[Study material — start]

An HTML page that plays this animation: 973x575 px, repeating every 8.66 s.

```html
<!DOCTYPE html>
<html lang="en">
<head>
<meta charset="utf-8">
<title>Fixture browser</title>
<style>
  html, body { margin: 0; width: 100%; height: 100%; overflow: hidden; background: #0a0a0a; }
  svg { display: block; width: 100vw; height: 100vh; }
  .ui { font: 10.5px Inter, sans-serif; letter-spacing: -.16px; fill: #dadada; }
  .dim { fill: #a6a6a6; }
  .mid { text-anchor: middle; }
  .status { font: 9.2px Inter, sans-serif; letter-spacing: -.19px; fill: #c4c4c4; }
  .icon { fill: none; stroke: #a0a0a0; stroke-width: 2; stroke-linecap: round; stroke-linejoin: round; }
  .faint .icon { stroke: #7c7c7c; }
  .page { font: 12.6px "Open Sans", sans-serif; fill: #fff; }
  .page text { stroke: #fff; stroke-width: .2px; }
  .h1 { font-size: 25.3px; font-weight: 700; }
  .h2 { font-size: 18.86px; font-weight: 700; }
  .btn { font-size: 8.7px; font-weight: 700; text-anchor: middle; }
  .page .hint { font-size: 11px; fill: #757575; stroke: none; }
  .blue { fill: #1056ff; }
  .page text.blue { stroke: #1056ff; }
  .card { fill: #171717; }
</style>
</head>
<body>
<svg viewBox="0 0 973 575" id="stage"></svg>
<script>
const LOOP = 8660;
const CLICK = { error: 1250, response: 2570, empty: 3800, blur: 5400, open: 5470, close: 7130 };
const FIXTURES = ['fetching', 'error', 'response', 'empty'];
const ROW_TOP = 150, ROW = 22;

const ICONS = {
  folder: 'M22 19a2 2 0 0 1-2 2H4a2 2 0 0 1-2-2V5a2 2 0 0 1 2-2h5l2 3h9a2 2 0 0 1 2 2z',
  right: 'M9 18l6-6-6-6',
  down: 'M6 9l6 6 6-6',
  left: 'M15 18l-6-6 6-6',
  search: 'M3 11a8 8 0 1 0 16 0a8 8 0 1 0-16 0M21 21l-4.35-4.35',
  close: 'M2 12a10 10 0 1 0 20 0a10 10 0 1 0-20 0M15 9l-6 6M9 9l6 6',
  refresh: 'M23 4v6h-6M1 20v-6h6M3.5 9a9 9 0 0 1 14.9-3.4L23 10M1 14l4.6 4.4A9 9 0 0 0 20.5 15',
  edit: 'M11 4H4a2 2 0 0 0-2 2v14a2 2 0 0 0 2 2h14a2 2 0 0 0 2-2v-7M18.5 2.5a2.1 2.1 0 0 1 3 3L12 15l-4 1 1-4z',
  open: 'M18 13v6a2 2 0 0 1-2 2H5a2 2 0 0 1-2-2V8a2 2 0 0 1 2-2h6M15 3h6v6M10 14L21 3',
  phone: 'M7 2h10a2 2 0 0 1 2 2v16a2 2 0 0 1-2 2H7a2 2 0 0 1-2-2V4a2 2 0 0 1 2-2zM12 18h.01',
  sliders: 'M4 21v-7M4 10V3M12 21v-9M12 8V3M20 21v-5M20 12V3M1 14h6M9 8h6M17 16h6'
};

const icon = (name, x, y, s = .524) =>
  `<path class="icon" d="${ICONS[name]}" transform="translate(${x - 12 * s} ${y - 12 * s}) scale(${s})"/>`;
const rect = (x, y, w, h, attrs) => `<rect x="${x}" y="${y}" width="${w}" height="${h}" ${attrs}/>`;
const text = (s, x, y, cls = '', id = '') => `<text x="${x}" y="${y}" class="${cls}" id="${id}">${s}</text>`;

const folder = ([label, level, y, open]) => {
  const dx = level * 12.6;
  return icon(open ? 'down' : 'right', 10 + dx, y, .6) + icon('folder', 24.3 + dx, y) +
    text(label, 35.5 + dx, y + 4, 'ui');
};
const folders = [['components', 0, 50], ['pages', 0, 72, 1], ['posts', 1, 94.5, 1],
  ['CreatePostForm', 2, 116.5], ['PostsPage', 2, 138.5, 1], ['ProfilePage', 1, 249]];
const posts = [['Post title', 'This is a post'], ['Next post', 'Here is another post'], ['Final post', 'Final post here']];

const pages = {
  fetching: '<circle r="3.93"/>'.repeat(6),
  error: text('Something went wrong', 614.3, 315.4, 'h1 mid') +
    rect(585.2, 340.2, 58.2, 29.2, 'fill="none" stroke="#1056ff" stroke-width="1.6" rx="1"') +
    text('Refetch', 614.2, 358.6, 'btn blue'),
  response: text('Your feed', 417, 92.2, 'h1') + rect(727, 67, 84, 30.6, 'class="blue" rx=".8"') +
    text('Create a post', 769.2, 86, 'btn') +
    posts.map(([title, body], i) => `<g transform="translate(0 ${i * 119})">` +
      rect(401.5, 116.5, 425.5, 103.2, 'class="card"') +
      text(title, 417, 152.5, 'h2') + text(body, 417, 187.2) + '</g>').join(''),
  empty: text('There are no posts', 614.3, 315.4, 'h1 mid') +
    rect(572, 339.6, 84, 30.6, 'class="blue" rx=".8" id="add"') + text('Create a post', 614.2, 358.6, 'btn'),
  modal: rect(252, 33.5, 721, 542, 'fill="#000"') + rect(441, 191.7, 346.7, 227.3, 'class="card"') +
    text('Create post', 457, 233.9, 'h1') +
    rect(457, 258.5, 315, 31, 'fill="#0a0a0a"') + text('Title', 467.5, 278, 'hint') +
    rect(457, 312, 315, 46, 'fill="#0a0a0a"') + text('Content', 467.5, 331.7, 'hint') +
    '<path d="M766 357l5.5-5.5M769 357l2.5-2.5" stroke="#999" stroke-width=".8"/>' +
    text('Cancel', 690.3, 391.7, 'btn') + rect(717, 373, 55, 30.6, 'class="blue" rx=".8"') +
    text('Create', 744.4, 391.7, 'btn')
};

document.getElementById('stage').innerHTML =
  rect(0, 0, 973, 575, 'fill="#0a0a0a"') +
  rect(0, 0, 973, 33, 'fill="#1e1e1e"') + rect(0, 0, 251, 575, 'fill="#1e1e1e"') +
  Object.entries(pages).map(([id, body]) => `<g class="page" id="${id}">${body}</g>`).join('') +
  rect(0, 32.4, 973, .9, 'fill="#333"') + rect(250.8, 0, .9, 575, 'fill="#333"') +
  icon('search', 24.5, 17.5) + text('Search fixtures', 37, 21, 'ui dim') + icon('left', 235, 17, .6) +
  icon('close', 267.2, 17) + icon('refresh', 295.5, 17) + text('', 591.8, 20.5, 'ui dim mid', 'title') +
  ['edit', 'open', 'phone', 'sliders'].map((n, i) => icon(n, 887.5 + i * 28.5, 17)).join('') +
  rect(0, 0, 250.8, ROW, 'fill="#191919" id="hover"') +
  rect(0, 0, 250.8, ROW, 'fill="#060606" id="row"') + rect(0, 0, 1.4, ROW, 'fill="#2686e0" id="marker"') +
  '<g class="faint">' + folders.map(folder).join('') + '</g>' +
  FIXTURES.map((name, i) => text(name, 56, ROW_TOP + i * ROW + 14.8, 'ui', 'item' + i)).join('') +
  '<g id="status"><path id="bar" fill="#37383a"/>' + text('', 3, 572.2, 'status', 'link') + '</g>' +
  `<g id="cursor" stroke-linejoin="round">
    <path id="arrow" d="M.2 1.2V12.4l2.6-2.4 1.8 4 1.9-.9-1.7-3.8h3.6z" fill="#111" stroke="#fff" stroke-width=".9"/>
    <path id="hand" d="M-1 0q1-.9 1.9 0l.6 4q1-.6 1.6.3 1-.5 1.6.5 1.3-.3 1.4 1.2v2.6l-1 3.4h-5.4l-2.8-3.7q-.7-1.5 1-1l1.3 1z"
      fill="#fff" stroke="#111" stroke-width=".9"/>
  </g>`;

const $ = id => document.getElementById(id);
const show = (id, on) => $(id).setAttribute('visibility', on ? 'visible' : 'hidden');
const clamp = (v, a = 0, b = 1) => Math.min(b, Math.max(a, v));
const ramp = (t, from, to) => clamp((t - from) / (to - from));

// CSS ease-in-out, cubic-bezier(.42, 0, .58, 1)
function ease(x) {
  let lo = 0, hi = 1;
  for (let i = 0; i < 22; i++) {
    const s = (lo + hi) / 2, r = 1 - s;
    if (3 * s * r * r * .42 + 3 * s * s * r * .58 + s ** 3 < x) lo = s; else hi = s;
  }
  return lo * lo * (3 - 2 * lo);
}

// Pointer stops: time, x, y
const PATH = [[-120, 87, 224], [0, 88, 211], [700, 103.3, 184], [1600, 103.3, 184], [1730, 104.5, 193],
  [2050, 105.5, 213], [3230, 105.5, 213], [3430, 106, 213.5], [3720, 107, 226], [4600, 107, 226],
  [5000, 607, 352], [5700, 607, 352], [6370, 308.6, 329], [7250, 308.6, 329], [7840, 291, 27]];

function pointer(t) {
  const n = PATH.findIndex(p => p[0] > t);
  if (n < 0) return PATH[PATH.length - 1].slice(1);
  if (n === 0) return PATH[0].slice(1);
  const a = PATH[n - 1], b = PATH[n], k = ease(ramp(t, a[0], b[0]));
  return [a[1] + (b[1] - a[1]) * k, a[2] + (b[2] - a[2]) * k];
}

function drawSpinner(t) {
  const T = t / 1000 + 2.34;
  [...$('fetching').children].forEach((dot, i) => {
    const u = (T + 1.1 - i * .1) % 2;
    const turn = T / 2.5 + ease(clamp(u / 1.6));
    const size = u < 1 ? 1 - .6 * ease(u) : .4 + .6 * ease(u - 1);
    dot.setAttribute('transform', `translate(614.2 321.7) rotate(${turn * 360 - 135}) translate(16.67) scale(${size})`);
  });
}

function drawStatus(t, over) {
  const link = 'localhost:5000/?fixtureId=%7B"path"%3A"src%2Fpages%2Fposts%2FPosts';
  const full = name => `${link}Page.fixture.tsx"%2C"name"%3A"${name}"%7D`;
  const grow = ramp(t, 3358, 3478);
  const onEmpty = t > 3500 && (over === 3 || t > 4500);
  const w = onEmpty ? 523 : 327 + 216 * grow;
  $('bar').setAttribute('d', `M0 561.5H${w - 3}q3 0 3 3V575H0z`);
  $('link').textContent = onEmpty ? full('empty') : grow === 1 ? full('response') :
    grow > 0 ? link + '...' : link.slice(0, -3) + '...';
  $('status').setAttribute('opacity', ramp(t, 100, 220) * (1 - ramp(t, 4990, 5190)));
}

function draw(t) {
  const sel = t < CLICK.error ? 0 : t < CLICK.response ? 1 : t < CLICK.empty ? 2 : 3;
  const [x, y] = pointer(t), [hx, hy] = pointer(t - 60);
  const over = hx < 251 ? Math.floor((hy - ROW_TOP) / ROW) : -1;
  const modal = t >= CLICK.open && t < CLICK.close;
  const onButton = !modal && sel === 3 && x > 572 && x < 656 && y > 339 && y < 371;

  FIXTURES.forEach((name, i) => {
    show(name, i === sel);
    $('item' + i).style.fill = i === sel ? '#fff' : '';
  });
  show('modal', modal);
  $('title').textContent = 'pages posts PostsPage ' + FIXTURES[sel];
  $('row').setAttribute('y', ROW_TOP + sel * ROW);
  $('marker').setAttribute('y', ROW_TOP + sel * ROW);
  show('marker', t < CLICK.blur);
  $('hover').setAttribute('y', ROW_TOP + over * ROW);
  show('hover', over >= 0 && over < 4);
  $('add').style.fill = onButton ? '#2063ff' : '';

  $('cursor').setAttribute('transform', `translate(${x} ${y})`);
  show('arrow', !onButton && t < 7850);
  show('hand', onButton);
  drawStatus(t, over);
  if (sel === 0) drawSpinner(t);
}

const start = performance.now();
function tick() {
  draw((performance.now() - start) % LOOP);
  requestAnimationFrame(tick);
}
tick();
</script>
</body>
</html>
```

[Study material — finish]

What is expected
Wherever the string "setAttribute" appears in the entries, copy that line.

Task answer
const show = (id, on) => $(id).setAttribute('visibility', on ? 'visible' : 'hidden');
    dot.setAttribute('transform', `translate(614.2 321.7) rotate(${turn * 360 - 135}) translate(16.67) scale(${size})`);
  $('bar').setAttribute('d', `M0 561.5H${w - 3}q3 0 3 3V575H0z`);
  $('status').setAttribute('opacity', ramp(t, 100, 220) * (1 - ramp(t, 4990, 5190)));
  $('row').setAttribute('y', ROW_TOP + sel * ROW);
  $('marker').setAttribute('y', ROW_TOP + sel * ROW);
  $('hover').setAttribute('y', ROW_TOP + over * ROW);
  $('cursor').setAttribute('transform', `translate(${x} ${y})`);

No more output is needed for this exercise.